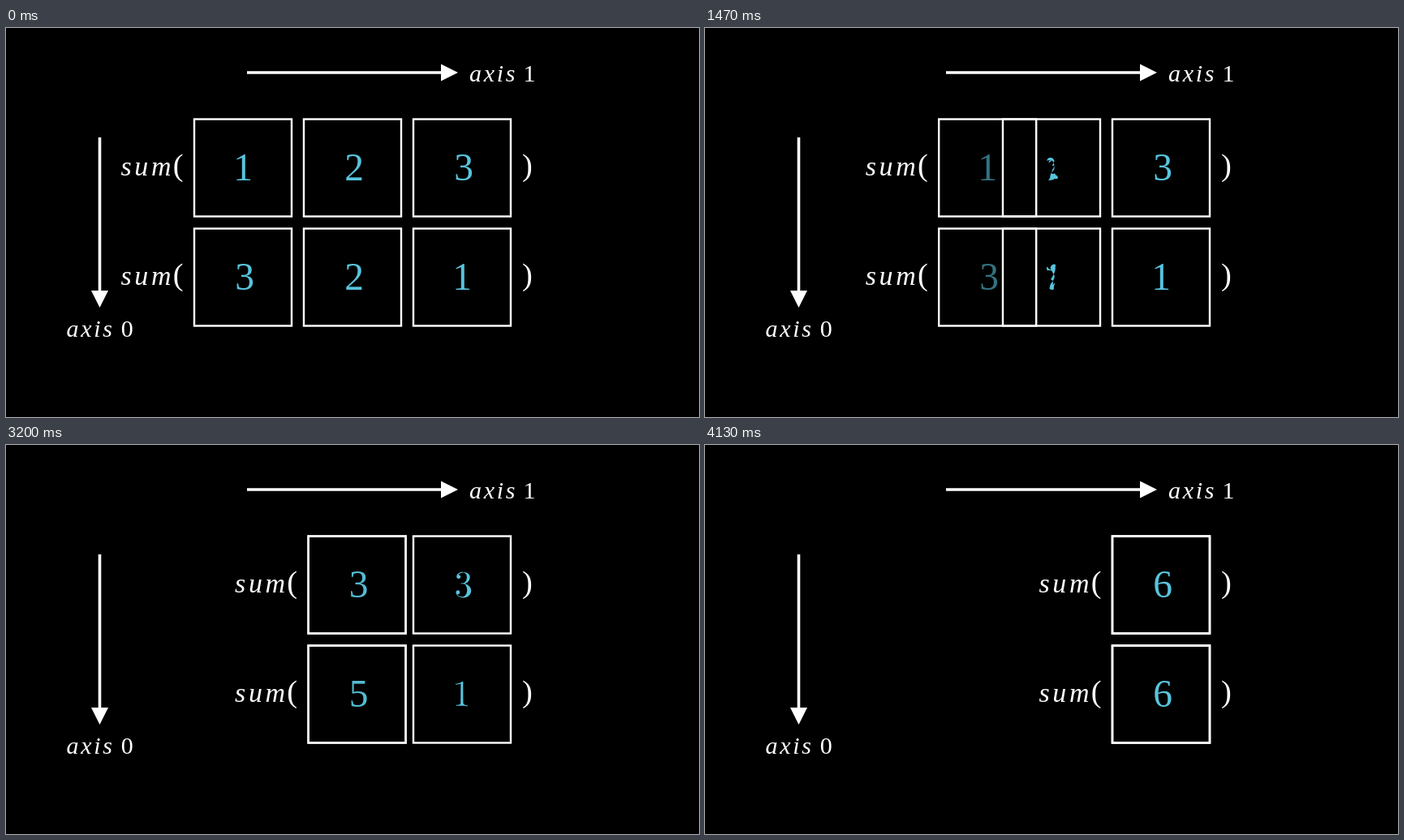
Recreate the animation shown at these times as an HTML page. Size 854x480 px, loop 4.99 s.

```html
<!DOCTYPE html>
<html lang="en">
<head>
<meta charset="utf-8">
<title>Sum along axis 1</title>
<style>
  html, body { margin: 0; width: 100%; height: 100%; overflow: hidden; background: #000; }
  svg { display: block; width: 854px; height: 480px; }
  text { font-family: "Liberation Serif", "Times New Roman", serif; fill: #fff; }
  .axis { font-size: 30px; }
  .axis .word { font-style: italic; letter-spacing: 2.7px; }
  .sum { font-size: 34px; font-style: italic; letter-spacing: 3.6px; }
  .paren { font-size: 38.5px; }
  .digit { font-size: 47.5px; text-anchor: middle; fill: #58c4dd; }
  .morph { fill: #58c4dd; }
  .box { fill: none; stroke: #fff; stroke-width: 2.4; }
  .shaft { stroke: #fff; stroke-width: 3.6; }
  .tip { fill: #fff; }
</style>
</head>
<body>
<svg id="stage" viewBox="0 0 854 480">
  <line class="shaft" x1="297" y1="55" x2="538" y2="55"/>
  <path class="tip" d="M557 55l-21-10.5v21z"/>
  <g class="axis"><text class="word" x="571" y="66">axis</text><text x="637.5" y="66">1</text></g>

  <line class="shaft" x1="115.5" y1="135" x2="115.5" y2="326"/>
  <path class="tip" d="M115.5 345l-10.5-21h21z"/>
  <g class="axis"><text class="word" x="74.5" y="380.5">axis</text><text x="141.8" y="380.5">0</text></g>
</svg>
<script>
const LOOP = 4990, PITCH = 135, FPS = 15;
const EM = 0.048;        // pixels per outline unit
const ROWS = [[1, 2, 3], [3, 2, 1]];

// Outlines for the changing digits: 1000 units per em, y upwards
const OUTLINES = {
  1: 'M294 640Q294 666 271 666Q209 602 89 602L89 571Q168 571 220 597L220 79Q220 31 127 31L95 31L95 0' +
     'Q130 3 257 3Q384 3 419 0L419 31L387 31Q294 31 294 79L294 640',
  2: 'M127 77L233 180Q449 371 449 472Q449 666 237 666Q50 666 50 485Q50 429 103 429Q155 429 155 482' +
     'Q155 534 102 534Q94 534 89 533Q125 635 224 635Q358 635 358 472Q358 370 253 251L61 37Q50 26 50 0' +
     'L421 0L449 174L424 174Q412 98 402 85Q395 77 307 77L127 77',
  3: 'M290 352Q430 398 430 528Q430 666 246 666Q69 666 69 530Q69 478 120 478Q171 478 171 529' +
     'Q171 579 109 579Q148 641 242 641Q338 641 338 529Q338 460 310 415Q280 365 221 363Q200 361 182 360' +
     'Q167 358 167 348Q167 337 191 337L235 337Q354 337 354 171Q354 6 241 6Q133 6 88 82Q154 73 154 137' +
     'Q154 193 98 193Q42 193 42 135Q42 -22 244 -22Q457 -22 457 171Q457 318 290 352',
  5: 'M449 201Q449 420 259 420Q180 420 132 369L132 564Q172 551 217 551Q385 570 410 655Q410 666 400 666' +
     'Q397 666 392 663Q323 634 256 634Q190 634 123 662Q115 665 111 665Q101 665 101 641L101 345' +
     'Q101 319 115 319Q122 319 128 328Q176 398 257 398Q315 398 342 334Q360 295 360 208Q360 110 336 71' +
     'Q296 6 229 6Q115 6 82 118Q88 116 99 116Q149 116 149 165Q149 214 99 214Q50 214 50 161' +
     'Q50 -22 231 -22Q449 -22 449 201',
  6: 'M132 328L132 352Q132 641 307 641Q370 641 395 601Q340 601 340 556Q340 510 386 510Q432 510 432 558' +
     'Q432 666 305 666Q42 666 42 316Q42 -22 251 -22Q457 -22 457 204Q457 427 257 427Q172 427 132 328' +
     'M251 6Q182 6 152 81Q134 128 134 226Q134 404 256 404Q318 404 349 342Q367 305 367 205' +
     'Q367 107 350 71Q320 6 251 6'
};

const lerp = (a, b, t) => a + (b - a) * t;
const mix = (p, q, t) => [lerp(p[0], q[0], t), lerp(p[1], q[1], t)];

// Outline text -> list of subpaths, each a list of cubic curves, left edge at 0
function parse(outline) {
  const subs = [];
  let pen;
  for (const [, cmd, args] of outline.matchAll(/([MLQ])([^MLQ]+)/g)) {
    const n = args.split(' ').map(Number), end = n.slice(-2);
    if (cmd === 'M') subs.push([]);
    else {
      const bend = n.slice(0, 2), k = cmd === 'Q' ? 0.56 : 1 / 3;
      subs[subs.length - 1].push([pen, mix(pen, bend, k), mix(end, bend, k), end]);
    }
    pen = end;
  }
  const left = Math.min(...subs.flat(2).map(p => p[0]));
  return subs.map(sub => sub.map(curve => curve.map(([x, y]) => [x - left, y])));
}

// Part of a cubic between parameters a and b
function slice(curve, a, b) {
  const blossom = (...ts) => ts.reduce(
    (pts, t) => pts.slice(1).map((p, i) => mix(pts[i], p, t)), curve)[0];
  return [blossom(a, a, a), blossom(a, a, b), blossom(a, b, b), blossom(b, b, b)];
}

// Split curves evenly until there are n
function refine(curves, n) {
  const parts = curves.map(() => 0);
  for (let i = 0; i < n; i++) parts[Math.floor(i * curves.length / n)]++;
  return curves.flatMap((c, i) =>
    Array.from({ length: parts[i] }, (_, j) => slice(c, j / parts[i], (j + 1) / parts[i])));
}

function makeMorph(from, to) {
  const a = parse(OUTLINES[from]), b = parse(OUTLINES[to]);
  const sub = (shape, i) => {
    if (shape[i]) return shape[i];
    const last = shape[shape.length - 1].slice(-1)[0][3];
    return [[last, last, last, last]];
  };
  const pairs = Array.from({ length: Math.max(a.length, b.length) }, (_, i) => {
    const p = sub(a, i), q = sub(b, i), n = Math.max(p.length, q.length);
    return [refine(p, n), refine(q, n)];
  });
  const fmt = p => p.map(v => v.toFixed(1)).join(' ');
  return t => pairs.map(([p, q]) => p.map((curve, i) => {
    const [s, c, d, e] = curve.map((pt, j) => fmt(mix(pt, q[i][j], t)));
    return (i ? '' : 'M' + s) + `C${c} ${d} ${e}`;
  }).join('') + 'Z').join('');
}

const stage = document.getElementById('stage');
function add(parent, tag, attrs, text = '') {
  const el = document.createElementNS('http://www.w3.org/2000/svg', tag);
  for (const key in attrs) el.setAttribute(key, attrs[key]);
  el.textContent = text;
  return parent.appendChild(el);
}

const cols = [0, 1, 2].map(() => add(stage, 'g', {}));
const fading = [[], [], []];
const cells = [];

// The narrow 1 sits left of the other digits' centre
function setDigit(cell, value) {
  cell.label.textContent = value;
  cell.label.setAttribute('x', 294 + cell.col * PITCH - (value === 1 ? 2 : 0));
}

ROWS.forEach((row, r) => {
  const dy = r * PITCH;
  add(cols[0], 'text', { class: 'sum', x: 141.5, y: 181.8 + dy }, 'sum');
  add(cols[0], 'text', { class: 'paren', x: 205.8, y: 181.7 + dy }, '(');
  add(stage, 'text', { class: 'paren', x: 636, y: 181.7 + dy }, ')');
  let total = 0;
  row.forEach((value, col) => {
    const dx = col * PITCH;
    add(cols[col], 'rect', { class: 'box', x: 232 + dx, y: 112.5 + dy, width: 120, height: 120 });
    const cell = { col, from: value, to: total += value };
    cell.label = add(cols[col], 'text', { class: 'digit', y: 188.3 + dy });
    setDigit(cell, value);
    fading[col].push(cell.label);
    if (!col) return;
    cell.shape = makeMorph(value, total);
    cell.path = add(cols[col], 'path', {
      class: 'morph', transform: `translate(${283.7 + dx} ${188.2 + dy}) scale(${EM} ${-EM})`
    });
    cells.push(cell);
  });
});

// Normalised logistic ease
function smooth(t) {
  const s = x => 1 / (1 + Math.exp(-x)), edge = s(-5);
  return (s(10 * (Math.min(1, Math.max(0, t)) - 0.5)) - edge) / (1 - 2 * edge);
}

function draw(now) {
  const tick = Math.floor((now % LOOP + 3.4) * FPS / 1000) / FPS;
  const p = [smooth(tick - 1), smooth(tick - 3)];

  cols[0].setAttribute('transform', `translate(${PITCH * (p[0] + p[1])})`);
  cols[1].setAttribute('transform', `translate(${PITCH * p[1]})`);
  p.forEach((v, col) => fading[col].forEach(el => el.setAttribute('opacity', 1 - v)));

  for (const cell of cells) {
    const t = p[cell.col - 1], moving = t > 0.005 && t < 0.995;
    setDigit(cell, t < 0.5 ? cell.from : cell.to);
    cell.label.setAttribute('visibility', moving ? 'hidden' : 'visible');
    cell.path.setAttribute('d', moving ? cell.shape(t) : '');
  }
  requestAnimationFrame(() => draw(performance.now()));
}
draw(performance.now());
</script>
</body>
</html>
```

___

> **Your task**
Scan the entries above for the string "word", and copy every line where it turns up.

> **Your response**
  .axis .word { font-style: italic; letter-spacing: 2.7px; }
  <g class="axis"><text class="word" x="571" y="66">axis</text><text x="637.5" y="66">1</text></g>
  <g class="axis"><text class="word" x="74.5" y="380.5">axis</text><text x="141.8" y="380.5">0</text></g>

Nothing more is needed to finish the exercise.